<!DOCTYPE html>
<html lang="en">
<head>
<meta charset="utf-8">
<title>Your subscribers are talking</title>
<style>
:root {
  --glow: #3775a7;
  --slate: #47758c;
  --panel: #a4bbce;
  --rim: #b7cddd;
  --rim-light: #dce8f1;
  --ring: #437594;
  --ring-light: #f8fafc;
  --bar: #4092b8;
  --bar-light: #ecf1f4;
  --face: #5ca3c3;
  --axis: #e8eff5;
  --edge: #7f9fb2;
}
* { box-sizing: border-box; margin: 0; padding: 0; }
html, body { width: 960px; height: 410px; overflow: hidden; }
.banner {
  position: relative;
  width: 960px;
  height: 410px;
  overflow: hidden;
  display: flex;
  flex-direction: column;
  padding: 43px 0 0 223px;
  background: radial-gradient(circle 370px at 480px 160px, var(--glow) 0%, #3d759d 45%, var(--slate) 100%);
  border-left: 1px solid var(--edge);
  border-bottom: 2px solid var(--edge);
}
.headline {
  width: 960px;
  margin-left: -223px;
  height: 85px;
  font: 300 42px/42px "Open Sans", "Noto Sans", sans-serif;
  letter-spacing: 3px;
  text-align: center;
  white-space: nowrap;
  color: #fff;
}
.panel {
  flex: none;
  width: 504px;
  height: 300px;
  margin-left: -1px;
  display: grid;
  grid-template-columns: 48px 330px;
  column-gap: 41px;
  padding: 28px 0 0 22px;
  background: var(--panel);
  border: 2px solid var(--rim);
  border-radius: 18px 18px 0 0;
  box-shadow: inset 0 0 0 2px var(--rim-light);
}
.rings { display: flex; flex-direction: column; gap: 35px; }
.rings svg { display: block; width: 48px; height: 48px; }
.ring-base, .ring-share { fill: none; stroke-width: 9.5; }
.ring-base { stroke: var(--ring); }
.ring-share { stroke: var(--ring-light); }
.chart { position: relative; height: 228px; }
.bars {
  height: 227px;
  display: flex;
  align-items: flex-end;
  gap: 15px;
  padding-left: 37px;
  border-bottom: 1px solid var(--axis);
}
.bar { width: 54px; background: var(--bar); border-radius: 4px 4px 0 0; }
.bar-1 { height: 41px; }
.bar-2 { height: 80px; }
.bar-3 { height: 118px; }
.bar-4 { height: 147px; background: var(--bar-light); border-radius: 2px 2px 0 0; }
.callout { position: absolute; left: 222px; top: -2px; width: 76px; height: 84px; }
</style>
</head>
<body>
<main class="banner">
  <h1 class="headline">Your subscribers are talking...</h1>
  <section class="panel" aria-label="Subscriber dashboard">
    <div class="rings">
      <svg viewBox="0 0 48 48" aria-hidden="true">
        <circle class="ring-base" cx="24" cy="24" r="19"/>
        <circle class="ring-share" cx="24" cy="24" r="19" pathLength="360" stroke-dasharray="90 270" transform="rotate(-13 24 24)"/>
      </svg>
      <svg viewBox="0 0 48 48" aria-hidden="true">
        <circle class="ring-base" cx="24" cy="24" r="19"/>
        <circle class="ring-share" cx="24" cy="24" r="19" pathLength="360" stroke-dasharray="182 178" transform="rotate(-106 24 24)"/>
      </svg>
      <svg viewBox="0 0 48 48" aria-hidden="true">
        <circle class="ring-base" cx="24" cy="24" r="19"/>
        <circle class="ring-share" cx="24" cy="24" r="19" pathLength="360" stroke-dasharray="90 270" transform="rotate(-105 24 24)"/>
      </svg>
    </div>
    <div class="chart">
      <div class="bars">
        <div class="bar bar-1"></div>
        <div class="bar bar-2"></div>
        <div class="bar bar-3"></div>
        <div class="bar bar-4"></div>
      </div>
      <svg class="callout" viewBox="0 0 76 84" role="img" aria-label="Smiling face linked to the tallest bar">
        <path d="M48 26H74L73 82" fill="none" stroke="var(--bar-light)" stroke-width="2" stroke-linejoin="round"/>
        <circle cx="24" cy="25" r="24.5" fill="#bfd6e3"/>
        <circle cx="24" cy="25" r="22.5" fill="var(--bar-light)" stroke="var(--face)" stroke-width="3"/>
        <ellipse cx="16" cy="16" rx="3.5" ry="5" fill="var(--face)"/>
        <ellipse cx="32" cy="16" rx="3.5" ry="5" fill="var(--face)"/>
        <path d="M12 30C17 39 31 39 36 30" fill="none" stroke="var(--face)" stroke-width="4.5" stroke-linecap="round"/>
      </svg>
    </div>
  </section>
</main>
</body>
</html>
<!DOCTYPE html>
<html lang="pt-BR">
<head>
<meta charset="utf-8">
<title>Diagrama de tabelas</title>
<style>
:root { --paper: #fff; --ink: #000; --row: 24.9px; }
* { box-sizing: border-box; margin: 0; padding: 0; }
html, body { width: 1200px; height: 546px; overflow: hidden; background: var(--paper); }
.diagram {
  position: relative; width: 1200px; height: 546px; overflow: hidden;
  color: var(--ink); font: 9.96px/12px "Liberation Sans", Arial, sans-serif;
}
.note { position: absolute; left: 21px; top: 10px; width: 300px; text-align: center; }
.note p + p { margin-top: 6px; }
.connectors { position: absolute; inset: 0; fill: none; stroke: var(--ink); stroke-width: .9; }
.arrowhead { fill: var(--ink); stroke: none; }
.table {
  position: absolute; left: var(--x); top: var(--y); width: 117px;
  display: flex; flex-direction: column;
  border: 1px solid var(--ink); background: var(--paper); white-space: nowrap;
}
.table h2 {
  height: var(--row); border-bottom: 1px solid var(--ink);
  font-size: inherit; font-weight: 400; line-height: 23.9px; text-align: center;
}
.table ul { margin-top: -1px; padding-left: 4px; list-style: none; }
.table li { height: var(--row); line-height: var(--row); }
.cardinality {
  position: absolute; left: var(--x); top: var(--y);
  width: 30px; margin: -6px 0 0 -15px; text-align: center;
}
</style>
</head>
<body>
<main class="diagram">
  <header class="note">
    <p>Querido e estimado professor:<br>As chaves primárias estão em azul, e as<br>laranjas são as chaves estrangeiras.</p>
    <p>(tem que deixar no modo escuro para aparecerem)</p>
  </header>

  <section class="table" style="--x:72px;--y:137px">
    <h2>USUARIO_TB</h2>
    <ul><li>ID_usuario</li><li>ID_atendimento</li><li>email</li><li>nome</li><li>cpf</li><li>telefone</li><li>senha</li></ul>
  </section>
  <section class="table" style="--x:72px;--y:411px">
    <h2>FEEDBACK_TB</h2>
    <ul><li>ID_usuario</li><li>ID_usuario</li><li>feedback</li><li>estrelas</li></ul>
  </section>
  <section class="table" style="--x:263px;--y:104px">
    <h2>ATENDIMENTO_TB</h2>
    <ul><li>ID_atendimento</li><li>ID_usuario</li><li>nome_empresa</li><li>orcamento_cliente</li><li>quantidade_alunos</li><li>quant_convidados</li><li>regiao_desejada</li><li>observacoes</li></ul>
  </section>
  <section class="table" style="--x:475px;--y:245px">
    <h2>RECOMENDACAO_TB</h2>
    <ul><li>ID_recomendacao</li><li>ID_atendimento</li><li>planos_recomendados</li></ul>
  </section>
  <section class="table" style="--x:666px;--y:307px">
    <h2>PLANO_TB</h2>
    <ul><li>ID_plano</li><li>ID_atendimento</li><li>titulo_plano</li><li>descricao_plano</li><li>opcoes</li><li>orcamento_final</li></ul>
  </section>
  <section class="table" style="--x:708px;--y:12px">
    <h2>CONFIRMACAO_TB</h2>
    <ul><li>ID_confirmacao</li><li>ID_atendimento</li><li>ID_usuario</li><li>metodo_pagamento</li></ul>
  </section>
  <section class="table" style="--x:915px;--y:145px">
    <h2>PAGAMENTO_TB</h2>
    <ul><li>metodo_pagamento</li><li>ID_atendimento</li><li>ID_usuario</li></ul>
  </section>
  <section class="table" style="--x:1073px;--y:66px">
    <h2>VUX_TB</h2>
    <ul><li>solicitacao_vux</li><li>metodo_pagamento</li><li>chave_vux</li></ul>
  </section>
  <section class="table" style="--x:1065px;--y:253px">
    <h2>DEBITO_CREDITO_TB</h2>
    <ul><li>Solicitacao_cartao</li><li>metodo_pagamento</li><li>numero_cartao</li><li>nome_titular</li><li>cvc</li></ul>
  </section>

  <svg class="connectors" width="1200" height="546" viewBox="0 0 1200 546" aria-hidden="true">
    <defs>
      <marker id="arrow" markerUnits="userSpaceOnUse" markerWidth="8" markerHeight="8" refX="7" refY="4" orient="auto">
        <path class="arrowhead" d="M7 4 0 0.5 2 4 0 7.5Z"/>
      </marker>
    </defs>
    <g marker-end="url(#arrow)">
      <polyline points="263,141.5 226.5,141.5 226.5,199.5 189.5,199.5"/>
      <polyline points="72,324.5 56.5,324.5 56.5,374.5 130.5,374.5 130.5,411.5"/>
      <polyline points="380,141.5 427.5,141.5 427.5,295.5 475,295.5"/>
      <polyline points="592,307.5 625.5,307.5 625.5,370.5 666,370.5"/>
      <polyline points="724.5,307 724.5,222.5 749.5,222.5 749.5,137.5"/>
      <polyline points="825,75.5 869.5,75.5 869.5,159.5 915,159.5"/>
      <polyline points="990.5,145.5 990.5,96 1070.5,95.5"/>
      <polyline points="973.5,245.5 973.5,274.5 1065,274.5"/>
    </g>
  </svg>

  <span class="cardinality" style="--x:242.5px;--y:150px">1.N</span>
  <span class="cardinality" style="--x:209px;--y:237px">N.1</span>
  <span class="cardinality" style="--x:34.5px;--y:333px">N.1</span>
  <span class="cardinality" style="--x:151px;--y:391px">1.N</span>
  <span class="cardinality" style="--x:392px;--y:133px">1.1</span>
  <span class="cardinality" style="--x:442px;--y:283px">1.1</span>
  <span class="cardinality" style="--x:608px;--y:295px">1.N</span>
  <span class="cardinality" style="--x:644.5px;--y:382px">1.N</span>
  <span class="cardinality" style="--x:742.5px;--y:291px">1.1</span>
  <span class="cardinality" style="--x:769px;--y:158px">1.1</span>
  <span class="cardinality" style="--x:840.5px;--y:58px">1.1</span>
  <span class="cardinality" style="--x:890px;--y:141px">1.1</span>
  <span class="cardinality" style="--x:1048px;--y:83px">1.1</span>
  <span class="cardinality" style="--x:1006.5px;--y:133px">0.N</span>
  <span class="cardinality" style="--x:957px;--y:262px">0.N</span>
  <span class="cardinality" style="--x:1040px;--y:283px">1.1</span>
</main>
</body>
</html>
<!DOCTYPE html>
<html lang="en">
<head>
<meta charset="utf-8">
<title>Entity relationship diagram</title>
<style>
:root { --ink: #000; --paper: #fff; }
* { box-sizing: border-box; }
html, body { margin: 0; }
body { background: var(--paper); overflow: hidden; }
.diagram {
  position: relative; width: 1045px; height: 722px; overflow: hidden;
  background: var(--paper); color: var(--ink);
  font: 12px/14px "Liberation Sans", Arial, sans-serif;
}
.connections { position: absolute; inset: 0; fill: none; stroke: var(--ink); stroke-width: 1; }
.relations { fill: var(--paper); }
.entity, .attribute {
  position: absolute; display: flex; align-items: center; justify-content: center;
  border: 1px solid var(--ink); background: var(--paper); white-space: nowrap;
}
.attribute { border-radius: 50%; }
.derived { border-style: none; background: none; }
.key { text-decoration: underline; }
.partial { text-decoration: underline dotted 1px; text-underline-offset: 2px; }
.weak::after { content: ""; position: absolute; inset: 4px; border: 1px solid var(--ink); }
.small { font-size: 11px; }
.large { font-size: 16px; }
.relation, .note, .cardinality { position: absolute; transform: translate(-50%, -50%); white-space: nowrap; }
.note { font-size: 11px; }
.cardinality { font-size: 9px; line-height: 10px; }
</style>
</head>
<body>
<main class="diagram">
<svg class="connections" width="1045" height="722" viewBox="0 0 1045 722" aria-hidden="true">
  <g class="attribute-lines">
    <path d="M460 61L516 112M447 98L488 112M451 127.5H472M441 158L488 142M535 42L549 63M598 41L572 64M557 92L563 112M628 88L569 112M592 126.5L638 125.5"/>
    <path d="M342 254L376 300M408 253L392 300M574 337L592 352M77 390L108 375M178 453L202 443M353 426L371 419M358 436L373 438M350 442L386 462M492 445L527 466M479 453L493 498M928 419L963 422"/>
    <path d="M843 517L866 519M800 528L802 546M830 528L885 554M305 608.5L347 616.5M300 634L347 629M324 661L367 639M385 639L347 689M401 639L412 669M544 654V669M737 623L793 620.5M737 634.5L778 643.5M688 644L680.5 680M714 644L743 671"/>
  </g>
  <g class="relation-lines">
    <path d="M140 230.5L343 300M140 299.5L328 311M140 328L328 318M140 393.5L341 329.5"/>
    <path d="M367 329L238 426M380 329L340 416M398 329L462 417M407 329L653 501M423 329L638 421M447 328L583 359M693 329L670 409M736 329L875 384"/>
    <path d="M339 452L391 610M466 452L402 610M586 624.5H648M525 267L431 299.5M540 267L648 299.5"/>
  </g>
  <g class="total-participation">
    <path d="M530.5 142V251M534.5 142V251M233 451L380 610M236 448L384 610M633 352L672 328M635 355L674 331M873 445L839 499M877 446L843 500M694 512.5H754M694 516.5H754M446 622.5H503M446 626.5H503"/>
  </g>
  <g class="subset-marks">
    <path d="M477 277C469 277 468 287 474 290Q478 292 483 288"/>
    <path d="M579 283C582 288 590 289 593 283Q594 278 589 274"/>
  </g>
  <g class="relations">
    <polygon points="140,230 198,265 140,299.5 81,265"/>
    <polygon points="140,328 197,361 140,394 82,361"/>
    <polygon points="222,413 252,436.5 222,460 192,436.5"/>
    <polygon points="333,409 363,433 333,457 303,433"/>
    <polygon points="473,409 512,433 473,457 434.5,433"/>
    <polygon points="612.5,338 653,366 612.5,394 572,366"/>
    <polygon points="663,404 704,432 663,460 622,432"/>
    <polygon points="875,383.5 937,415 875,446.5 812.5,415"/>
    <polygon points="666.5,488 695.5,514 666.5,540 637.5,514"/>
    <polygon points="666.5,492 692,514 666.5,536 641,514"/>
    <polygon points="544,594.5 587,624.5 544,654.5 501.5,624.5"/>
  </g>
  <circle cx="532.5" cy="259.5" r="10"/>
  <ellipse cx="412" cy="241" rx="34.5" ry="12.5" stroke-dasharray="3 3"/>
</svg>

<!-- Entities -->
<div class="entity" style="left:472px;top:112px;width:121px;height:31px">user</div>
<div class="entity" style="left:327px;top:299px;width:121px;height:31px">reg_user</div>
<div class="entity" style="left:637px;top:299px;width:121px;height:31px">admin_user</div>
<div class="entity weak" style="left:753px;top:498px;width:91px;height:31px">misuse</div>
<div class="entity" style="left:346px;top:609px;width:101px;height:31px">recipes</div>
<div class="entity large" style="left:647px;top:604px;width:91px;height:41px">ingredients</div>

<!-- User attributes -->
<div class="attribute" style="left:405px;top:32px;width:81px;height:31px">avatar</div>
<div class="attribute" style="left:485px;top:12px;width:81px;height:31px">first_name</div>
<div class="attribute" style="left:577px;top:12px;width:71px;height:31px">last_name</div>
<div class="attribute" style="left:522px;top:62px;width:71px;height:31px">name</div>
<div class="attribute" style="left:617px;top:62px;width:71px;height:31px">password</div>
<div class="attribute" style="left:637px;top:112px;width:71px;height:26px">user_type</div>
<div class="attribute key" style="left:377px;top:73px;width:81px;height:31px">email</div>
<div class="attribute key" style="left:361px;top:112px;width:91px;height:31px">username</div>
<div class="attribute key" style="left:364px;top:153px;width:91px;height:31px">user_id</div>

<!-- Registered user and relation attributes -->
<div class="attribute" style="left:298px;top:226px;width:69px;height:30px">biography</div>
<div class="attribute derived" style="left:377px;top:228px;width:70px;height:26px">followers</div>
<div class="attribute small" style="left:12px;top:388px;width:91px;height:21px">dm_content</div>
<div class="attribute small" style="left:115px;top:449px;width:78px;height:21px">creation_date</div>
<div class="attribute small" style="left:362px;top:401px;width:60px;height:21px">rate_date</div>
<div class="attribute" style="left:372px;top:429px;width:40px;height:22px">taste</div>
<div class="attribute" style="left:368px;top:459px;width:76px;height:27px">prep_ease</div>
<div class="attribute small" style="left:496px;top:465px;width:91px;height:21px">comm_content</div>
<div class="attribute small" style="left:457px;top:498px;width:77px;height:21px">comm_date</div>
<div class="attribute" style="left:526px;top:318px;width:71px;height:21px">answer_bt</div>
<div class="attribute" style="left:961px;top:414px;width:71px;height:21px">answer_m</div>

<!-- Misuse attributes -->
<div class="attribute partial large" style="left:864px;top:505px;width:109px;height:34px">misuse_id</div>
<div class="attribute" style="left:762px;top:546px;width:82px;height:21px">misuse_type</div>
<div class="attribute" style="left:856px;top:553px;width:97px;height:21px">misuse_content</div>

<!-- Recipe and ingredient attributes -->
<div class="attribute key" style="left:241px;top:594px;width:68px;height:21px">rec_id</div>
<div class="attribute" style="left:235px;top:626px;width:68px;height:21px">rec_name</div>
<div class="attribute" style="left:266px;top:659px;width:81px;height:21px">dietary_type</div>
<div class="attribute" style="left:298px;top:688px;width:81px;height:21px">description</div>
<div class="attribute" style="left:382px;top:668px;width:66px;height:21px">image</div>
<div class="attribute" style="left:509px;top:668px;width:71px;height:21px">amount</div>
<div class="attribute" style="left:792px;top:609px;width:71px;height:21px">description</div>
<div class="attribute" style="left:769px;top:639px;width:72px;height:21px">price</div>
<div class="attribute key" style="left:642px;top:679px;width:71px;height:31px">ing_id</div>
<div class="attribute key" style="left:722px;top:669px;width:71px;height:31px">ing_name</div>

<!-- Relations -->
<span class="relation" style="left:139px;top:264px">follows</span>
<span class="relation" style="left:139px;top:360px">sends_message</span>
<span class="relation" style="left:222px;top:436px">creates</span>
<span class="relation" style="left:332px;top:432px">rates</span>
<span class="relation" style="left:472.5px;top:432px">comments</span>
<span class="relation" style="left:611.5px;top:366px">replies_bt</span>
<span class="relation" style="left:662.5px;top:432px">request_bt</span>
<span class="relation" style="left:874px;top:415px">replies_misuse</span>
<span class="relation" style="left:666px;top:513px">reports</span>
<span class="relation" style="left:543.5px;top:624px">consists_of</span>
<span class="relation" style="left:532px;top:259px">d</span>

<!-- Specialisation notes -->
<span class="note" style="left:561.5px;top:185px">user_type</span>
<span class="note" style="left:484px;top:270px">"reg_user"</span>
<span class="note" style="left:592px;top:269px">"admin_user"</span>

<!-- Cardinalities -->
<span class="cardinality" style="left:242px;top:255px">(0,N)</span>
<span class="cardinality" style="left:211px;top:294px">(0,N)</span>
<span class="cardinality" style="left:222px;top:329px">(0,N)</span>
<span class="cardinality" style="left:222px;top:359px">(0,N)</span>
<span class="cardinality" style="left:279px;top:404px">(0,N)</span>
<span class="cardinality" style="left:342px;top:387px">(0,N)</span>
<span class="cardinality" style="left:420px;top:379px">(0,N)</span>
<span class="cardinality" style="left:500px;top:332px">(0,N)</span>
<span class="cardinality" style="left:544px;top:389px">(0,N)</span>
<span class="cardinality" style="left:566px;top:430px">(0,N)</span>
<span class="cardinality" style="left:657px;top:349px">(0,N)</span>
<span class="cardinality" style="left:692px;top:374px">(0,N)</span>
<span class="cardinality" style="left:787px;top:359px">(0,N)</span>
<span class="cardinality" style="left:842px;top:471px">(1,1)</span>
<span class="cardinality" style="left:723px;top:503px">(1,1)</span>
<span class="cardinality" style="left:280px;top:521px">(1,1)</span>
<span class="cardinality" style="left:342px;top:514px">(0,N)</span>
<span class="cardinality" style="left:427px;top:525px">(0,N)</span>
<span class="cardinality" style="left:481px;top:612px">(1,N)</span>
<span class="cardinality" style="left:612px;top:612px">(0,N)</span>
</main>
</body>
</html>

__Work request__: Among the records above, a stretch begins at the line containing "height: 85px;" and ends at the line containing "margin-left: -1px;". Restate that stretch word for word, and nothing else.

__Written answer__:
  height: 85px;
  font: 300 42px/42px "Open Sans", "Noto Sans", sans-serif;
  letter-spacing: 3px;
  text-align: center;
  white-space: nowrap;
  color: #fff;
}
.panel {
  flex: none;
  width: 504px;
  height: 300px;
  margin-left: -1px;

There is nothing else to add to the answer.